You can be special to a few people or irrelevant to many! It’s better to be significant to a few. Specialization can be tough. In a sense it pigeon hole’s a business with very specific, non-written rules about how to act, who to reach out to, how to advertise, etc. It seems the very antithesis of getting the word out there. The benefit of becoming a specialist is that by doing so you attract a very dedicated subset of people whose values align directly with yours. This means they will be loyal to you and your business.
The more you can niche yourself the more opportunity you’ll have to connect with a core, like minded group.
- Help Others
Here’s an idea out of left field. Don’t just help your customers, help your industry, and by doing so, help your competition. What a way to stand out from the crowd, to be noticed, to be seen as a confident leader in your market. Any company that will work to help its competition succeed will draw a devoted following. The thought of working for everyone’s benefit will elevate a brand naturally above the others. Any company that is seen as altruistic in their motives will have a special place in people’s minds and will draw in people who see altruism has a noble value.
By aiming to enhance your reputation and impact your industry as a whole you’re telling people that you have a higher purpose.
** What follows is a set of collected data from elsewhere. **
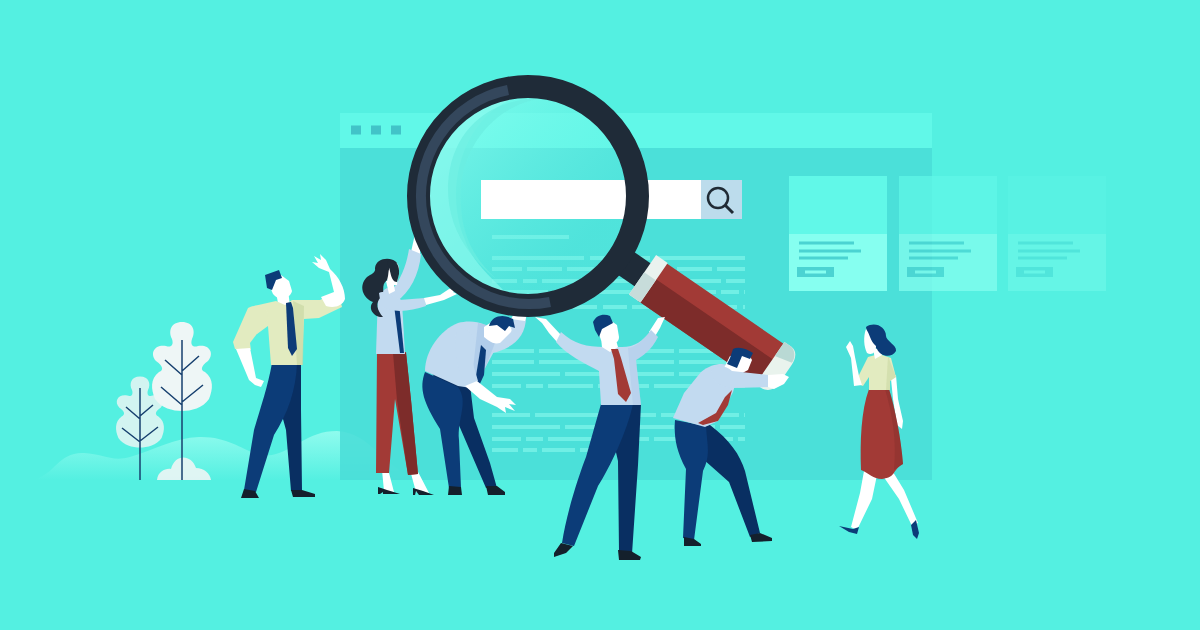
<!DOCTYPE html>
<html lang="en">
<head>
<meta charset="utf-8">
<title>Team search illustration</title>
<style>
:root{--bg:#54f0e1;--pane:#4bded9;--bar:#61f8e8;--line:#70efe5;--navy:#0c3c78;--deep:#092f62;--ink:#1f2b38;--red:#a23a36;--wine:#7d2c2a;--blue:#c2daf0;--shade:#a5c3e6;--cream:#e2ebc0;--straw:#cbd8a4;--skin:#fff;--leaf:#eef6f6}
html,body{margin:0;width:1200px;height:630px;overflow:hidden;background:var(--bg)}
svg{display:block}
.navy{fill:var(--navy)}.deep{fill:var(--deep)}.ink{fill:var(--ink)}.red{fill:var(--red)}.wine{fill:var(--wine)}.blue{fill:var(--blue)}.shade{fill:var(--shade)}.cream{fill:var(--cream)}.straw{fill:var(--straw)}.skin{fill:var(--skin)}.shoe{fill:#14202c}
.copy{fill:none;stroke:var(--line);stroke-width:4}
.stem{fill:none;stroke:#17406f;stroke-width:1.5}
.leaf{fill:var(--leaf)}
</style>
</head>
<body>
<svg width="1200" height="630" viewBox="0 0 1200 630" role="img" aria-label="A team lifts a giant magnifying glass in front of a search page">
<defs>
<linearGradient id="hill" x1="0" y1="0" x2="0" y2="1"><stop offset="0" stop-color="#8ffbee"/><stop offset="1" stop-color="#54f0e1"/></linearGradient>
<linearGradient id="glass" x1="0" y1="0" x2="1" y2="1"><stop offset="0" stop-color="#8dfff0" stop-opacity=".8"/><stop offset=".75" stop-color="#62f0e4" stop-opacity=".2"/></linearGradient>
<clipPath id="lens-clip"><circle cx="528" cy="196" r="99"/></clipPath>
<g id="card">
<rect width="98" height="58" fill="#61f8e8"/>
<rect y="58" width="98" height="57" fill="#86fff0"/>
<path d="M10 67H65M10 75H72M10 82H59" fill="none" stroke="#4bd3d2" stroke-width="3"/>
<rect x="8" y="91" width="37" height="10" fill="#4bd3d2"/><path d="M16 96H37" stroke="#86fff0" stroke-width="3"/>
</g>
<path id="tree-crown" d="M0-52C11-52 14-43 10-35C8-29 11-26 16-28C27-30 33-21 26-13C19-8 18-4 23-2C32 5 31 15 27 25C21 34 9 37 0 37C-9 37-21 34-27 25C-31 15-32 5-23-2C-18-4-19-8-26-13C-33-21-27-30-16-28C-11-26-8-29-10-35C-14-43-11-52 0-52Z"/>
</defs>

<rect width="1200" height="630" fill="var(--bg)"/>

<g id="hills">
<path d="M33 480C56 474 58 452 84 453C103 454 112 462 130 457C156 449 174 438 199 437C235 436 248 458 272 455C294 451 307 431 337 431C372 433 382 468 420 480Z" fill="url(#hill)"/>
</g>

<g id="browser">
<rect x="340" y="148" width="592" height="332" fill="var(--pane)" opacity=".88"/>
<rect x="340" y="113" width="592" height="35" fill="var(--bar)"/>
<path d="M351 130H361M371 130H381M391 130H401" stroke="#42c3c8" stroke-width="9"/>
</g>

<g id="page-copy" class="copy">
<path d="M492 237H569M492 258H745" stroke-dasharray="92 6 60 5"/>
<path d="M492 269H745" stroke-dasharray="30 5 35 5"/>
<path d="M492 281H745" stroke-dasharray="25 6 14 5 62 5"/>
<path d="M492 292H745" stroke-dasharray="56 5 18 5"/>
<path d="M492 307H745M492 351H745M492 362H745" stroke-dasharray="42 5 58 6 24 5"/>
<path d="M492 374H745M492 427H745" stroke-dasharray="68 5 36 5"/>
<path d="M492 386H745M492 439H745" stroke-dasharray="29 5 17 5 45 5"/>
<path d="M492 415H745" stroke-dasharray="38 5 78 5"/>
<path d="M492 450H626" stroke-dasharray="26 5 14 5 33 5"/>
</g>

<g id="result-cards">
<use href="#card" x="789" y="176"/>
<use href="#card" x="899" y="176" opacity=".72"/>
<use href="#card" x="1008" y="176" opacity=".35"/>
</g>

<g id="trees">
<use href="#tree-crown" class="leaf" transform="translate(140 418) scale(.8)" opacity=".82"/>
<path class="stem" d="M140 388V480M140 419L126 407M140 416L153 405M140 442L122 428M140 441L158 427"/>
<path class="leaf" d="M157 480C158 471 166 468 171 469C175 454 191 454 196 468C204 468 210 473 211 480Z" opacity=".9"/>
<use href="#tree-crown" class="leaf" transform="translate(182 374)"/>
<path class="stem" d="M182 340V480M182 375L165 360M182 371L199 356M182 405L161 387M182 402L203 385"/>
</g>

<g id="search-field">
<rect x="481" y="180" width="220" height="39" fill="#fff"/>
<rect x="701" y="180" width="41" height="39" fill="#bcdcec"/>
<circle cx="718" cy="198" r="10" fill="none" stroke="#202b35" stroke-width="2.5"/>
<path d="M725 205L733 213" stroke="#202b35" stroke-width="3"/>
</g>

<g id="woman-lifting">
<path class="skin" d="M411 252L415 234L420 239L420 256Z"/>
<path class="blue" d="M391 291C402 279 407 262 409 249L421 254C419 275 410 292 396 302Z"/>
<path class="skin" d="M382 470L384 491L394 492L388 469ZM410 470L416 492L429 493L416 468Z"/>
<path class="shoe" d="M378 487L387 490L400 494H383V492L380 494H378ZM413 488L423 491L434 495H419L416 491L415 495H413Z"/>
<path class="red" d="M377 352H406L411 400L418 474L408 475L395 399L389 473H376Z"/>
<path class="wine" d="M393 353H406L411 400L418 474L408 475L397 400Z"/>
<path class="blue" d="M378 294L387 288L396 292L402 302L405 354H376Z"/>
<path class="navy" d="M393 297L399 303L404 353H400Z"/>
<path class="skin" d="M386 281L393 279L395 291L389 294ZM385 264C391 257 400 262 399 270L397 285L388 285Z"/>
<path class="ink" d="M397 263C391 256 376 258 375 268C376 273 371 274 367 277C358 286 363 298 373 302C367 309 375 318 383 317C377 310 375 303 381 297C386 291 380 286 387 280C390 273 386 265 397 263Z"/>
<path class="ink" d="M387 262C394 257 400 264 399 274L397 282C390 282 391 269 387 262Z"/>
<path class="blue" d="M379 293C384 290 391 295 399 300L425 298L426 306C409 312 391 313 381 306Z"/>
<path class="skin" d="M424 298L440 295L449 289L458 286L453 292L457 294L444 300L426 305Z"/>
</g>

<g id="man-bent">
<path class="blue" d="M491 336C505 334 513 330 514 316L526 317C526 337 512 349 492 353Z"/>
<path class="skin" d="M511 319L516 310L528 311L525 321Z"/>
<path class="deep" d="M431 371L470 385L474 418L490 463L497 488H486L458 423L443 394Z"/>
<path class="navy" d="M425 372L458 387C469 402 457 419 459 440L461 488H449L440 429C423 402 419 388 425 372Z"/>
<path class="shoe navy" d="M449 486L461 487L462 495H448ZM486 486L497 486L505 492V495H488Z"/>
<path class="blue" d="M425 371C425 351 440 330 458 323C472 319 489 323 495 333L497 346L484 370L471 388L458 386Z"/>
<path class="shade" d="M478 323C488 324 495 329 497 338L484 371L471 388Z" opacity=".55"/>
<path class="navy" d="M481 345L486 350L484 375L478 388L476 376Z"/>
<path class="skin" d="M484 327L493 321C504 320 514 327 511 332L500 343C492 345 487 339 484 337Z"/>
<path class="navy" d="M489 326C492 315 504 314 513 319L515 328L509 326L505 331L497 325Z"/>
<path class="blue" d="M457 329C465 326 474 333 474 342L471 357L478 381L465 387C457 370 453 345 457 329Z"/>
<path class="skin" d="M465 386L477 381L497 397L510 399L516 405L509 404L515 411L505 407L506 413L497 407L480 399Z"/>
</g>

<g id="magnifier">
<g transform="translate(528 196) rotate(34.5)">
<rect x="112" y="-14" width="34" height="28" class="ink"/>
<path class="red" d="M150-23H296V24H150Z"/>
<path class="wine" d="M150-4H296V24H150Z"/>
<path d="M139-24H153V24H139Z" fill="#eaf2ef"/><path d="M139-3H153V24H139Z" fill="#c7dcda"/>
<path d="M294-25H302C310-25 313-17 313-10V13C313 21 307 26 301 26H294Z" fill="#e9f3ed"/>
<path d="M294-25H302C308-24 312-18 312-12L294-8Z" fill="#b9d9d4"/>
</g>
<circle cx="528" cy="196" r="99" fill="url(#glass)"/>
<g clip-path="url(#lens-clip)">
<path d="M530 94C466 104 441 185 465 240C471 261 493 279 510 297H410V90Z" fill="#8dfbee" opacity=".65"/>
<path d="M543 98C485 107 456 160 461 207C463 239 476 260 496 279C459 249 447 218 448 184C451 132 487 98 543 98Z" fill="#6ceee2" opacity=".7"/>
<rect x="481" y="180" width="160" height="39" fill="#fff"/>
</g>
<circle cx="528" cy="196" r="109.5" fill="none" stroke="var(--ink)" stroke-width="23"/>
<path d="M508 90A108 108 0 0 0 550 302" fill="none" stroke="#34475c" stroke-width="10"/>
</g>

<g id="man-waving">
<path class="deep" d="M277 363H301L301 410L302 491H291L286 430L277 397Z"/>
<path class="navy" d="M272 363H297C296 390 288 413 274 435L256 492L244 490L254 430C261 406 268 386 272 363Z"/>
<path class="shoe" d="M244 489L255 491L259 498H241ZM291 490L302 490L315 494V497H293Z"/>
<path class="skin" d="M276 292L288 290L290 306L279 309Z"/>
<path class="cream" d="M254 306L276 301L285 305L292 300L320 300L338 291L342 307L319 318L304 319L302 365H271L268 326L257 334Z"/>
<path class="straw" d="M293 301L304 306L303 365H297Z" opacity=".7"/>
<path class="navy" d="M286 303L291 302L293 308L297 349L292 356L288 348Z"/>
<path class="skin" d="M267 280L281 275L289 281L292 291C290 299 279 302 273 294Z"/>
<path class="navy" d="M265 275L279 270L282 278L276 280L272 290L267 288Z"/>
<path class="cream" d="M248 308C260 302 269 309 268 319L250 343L251 350L235 349L233 342Z"/>
<path class="skin" d="M236 349L250 348L256 378L264 381L261 387L255 385L249 380Z"/>
<path class="skin" d="M321 297L334 292L329 272L319 268L312 262L318 263L314 256L321 260L320 254L326 260L330 269C339 277 345 288 345 299C342 307 333 308 326 306Z"/>
</g>

<g id="man-center">
<path class="skin" d="M535 317L546 319L561 335L557 342L549 333L542 323ZM649 332L658 318L665 317L660 328L654 338Z"/>
<path class="deep" d="M605 404H641L638 465L632 554L619 551L618 461L610 426Z"/>
<path class="navy" d="M601 404H633C627 432 610 467 598 486L574 546L562 543C567 511 579 475 586 457Z"/>
<path class="shoe" d="M561 543L573 546L566 553L554 557V553ZM618 550L631 551L641 557L640 560H619Z"/>
<path class="blue" d="M561 332C574 344 587 347 604 347H622C635 347 643 341 651 330L658 337C651 351 642 356 636 360L641 405H601L599 371C584 363 567 355 556 342Z"/>
<path class="shade" d="M628 348C636 347 643 341 651 330L658 337C651 351 642 356 636 360L641 405H633Z" opacity=".35"/>
<path class="skin" d="M601 338L615 337L618 347L610 352L602 347Z"/>
<path class="red" d="M611 349L618 349L621 358L631 393L626 402L618 394L614 359Z"/>
<path class="skin" d="M596 326L610 320L617 325L619 337C619 345 607 348 601 340Z"/>
<path class="navy" d="M593 322C596 315 604 313 610 316L613 323L602 329L599 337L595 330Z"/>
</g>

<g id="man-handle">
<path class="deep" d="M690 428L710 425C730 440 740 455 745 471L760 533L750 537L729 482L703 459Z"/>
<path class="navy" d="M675 420L706 426C707 444 711 455 703 471L694 540L683 538L686 469C675 449 674 434 675 420Z"/>
<path class="shoe" d="M684 537L694 539L701 544V546H684ZM750 535L760 533L772 538V541L752 542Z"/>
<path class="blue" d="M673 418L684 393L701 372C716 360 731 363 739 371L733 392L718 421L705 427Z"/>
<path class="red" d="M732 390L725 397L716 413L698 423L703 425L718 421L728 405Z"/>
<path class="skin" d="M730 356L748 353L752 360L748 370L737 376L724 368Z"/>
<path class="navy" d="M730 358L733 349C739 346 747 349 753 353L750 359L742 356L737 368L727 364Z"/>
<path class="blue" d="M712 370C717 363 727 366 732 371L769 375L770 387L733 388C720 388 709 379 712 370Z"/>
<path class="skin" d="M768 375L783 374L789 377L784 384L774 389L768 387Z"/>
</g>

<g id="woman-walking">
<path class="skin" d="M864 471L877 475L872 499L857 530L851 527L860 493ZM883 476L893 472L904 490L918 523L912 526L899 499Z"/>
<path class="navy" d="M839 526L853 529L859 527L857 534L849 532ZM911 525L916 520L919 533L917 539L913 535Z"/>
<path class="skin" d="M891 379L896 375L898 399L903 421L902 429L897 425L893 399Z"/>
<path class="red" d="M869 389H889C895 409 901 437 903 464C891 471 897 477 882 479C873 479 869 473 861 470C860 441 861 411 869 389Z"/>
<path class="wine" d="M889 389C895 409 901 437 903 464L894 470C897 440 892 413 885 389Z" opacity=".35"/>
<path class="cream" d="M868 357L879 354L891 358L896 377L890 381V390H869V377L863 386L855 383Z"/>
<path class="straw" d="M888 356L896 377L890 381V390H886Z" opacity=".6"/>
<path class="skin" d="M854 386L851 358L846 347L850 341L853 346L855 357L859 376L862 385ZM873 349L881 348L882 355L875 359Z"/>
<path class="navy" d="M866 327C875 321 886 327 886 336C886 341 897 345 896 351C891 359 880 356 877 349L869 342Z"/>
<path class="skin" d="M866 329C863 337 864 347 867 353C872 356 876 352 876 346C870 341 870 334 866 329Z"/>
</g>
</svg>
</body>
</html>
The truth is that by making big change in your industry, or at least trying, that your name will be out there, showing you fighting the good fight and doing what’s right. Customers, i.e., people, respond to this and you’ll benefit.
- Get the Word Out There
You may be doing everything right. You may have great services, great employees, a great brand, a great creative team and great customers, but if you’re not telling anyone about it, your business will go nowhere. As an entrepreneur, you always need to make sure people know the amazing things your company is doing. It’s not about being obnoxious, but it is about marketing yourself in the right channels to get the word out.
Luckily, there are a number of avenues open to make your voice heard. Whether it’s Facebook, Twitter, Instagram, Pinterest, the list goes on, there’s a platform to meet most people’s level of comfort (if you aren’t comfy with social media, or other types of media, hire someone who is, this is the time we live and operate in). Because of social media there’s never been an easier way for businesses to share their message. It’s straightforward, direct, has no direct costs and can be an amazingly effective way to target your exact potential customers.
- Be Remarkable
I said it before, I will say it again, Seth Godin is a genius! He has insight upon insight when it comes to promoting ideas. However, one of his greatest insights is also one of his simplest. His advice? Be remarkable!
Let’s say you own an ice cream shop. How can you stand out from the crowd? Here are a few [unrefined and untested] ideas:
- Serve only chocolate ice cream, but with 100 varieties; chocolate fudge, chocolate chip, chocolate brownie, chocolate cherry, etc.
- Stay open in the winter and serve 100 varieties of hot chocolate.
- Have a 20 scoop challenge where you create a massive chocolate sundae. Whoever can finish it within an hour wins a prize.
- Create a representation of your mascot. If it’s the obvious ice cream cone, then put it outside and make it giant with lights for chocolate chips. It will become your beacon.
- Model your shop after the old parlors of the 1950s. With employees dressed up in period outfits, a juke box, etc.
In short, do anything you can to make people stop and go, “Wow!” That’s being remarkable and that’s setting yourself apart from the crowd.
Standing out from the competition is a constant challenge. It requires creativity and the ability to think in ways that others won’t or can’t. It requires flexibility and the drive to create something that no-one has seen or experienced before. To blaze a trail rather than following one. However, regardless of the way you decide to stand out, do it, and do it well. By doing so you’ll be rewarded with the winning combination of a great brand and loyal customers.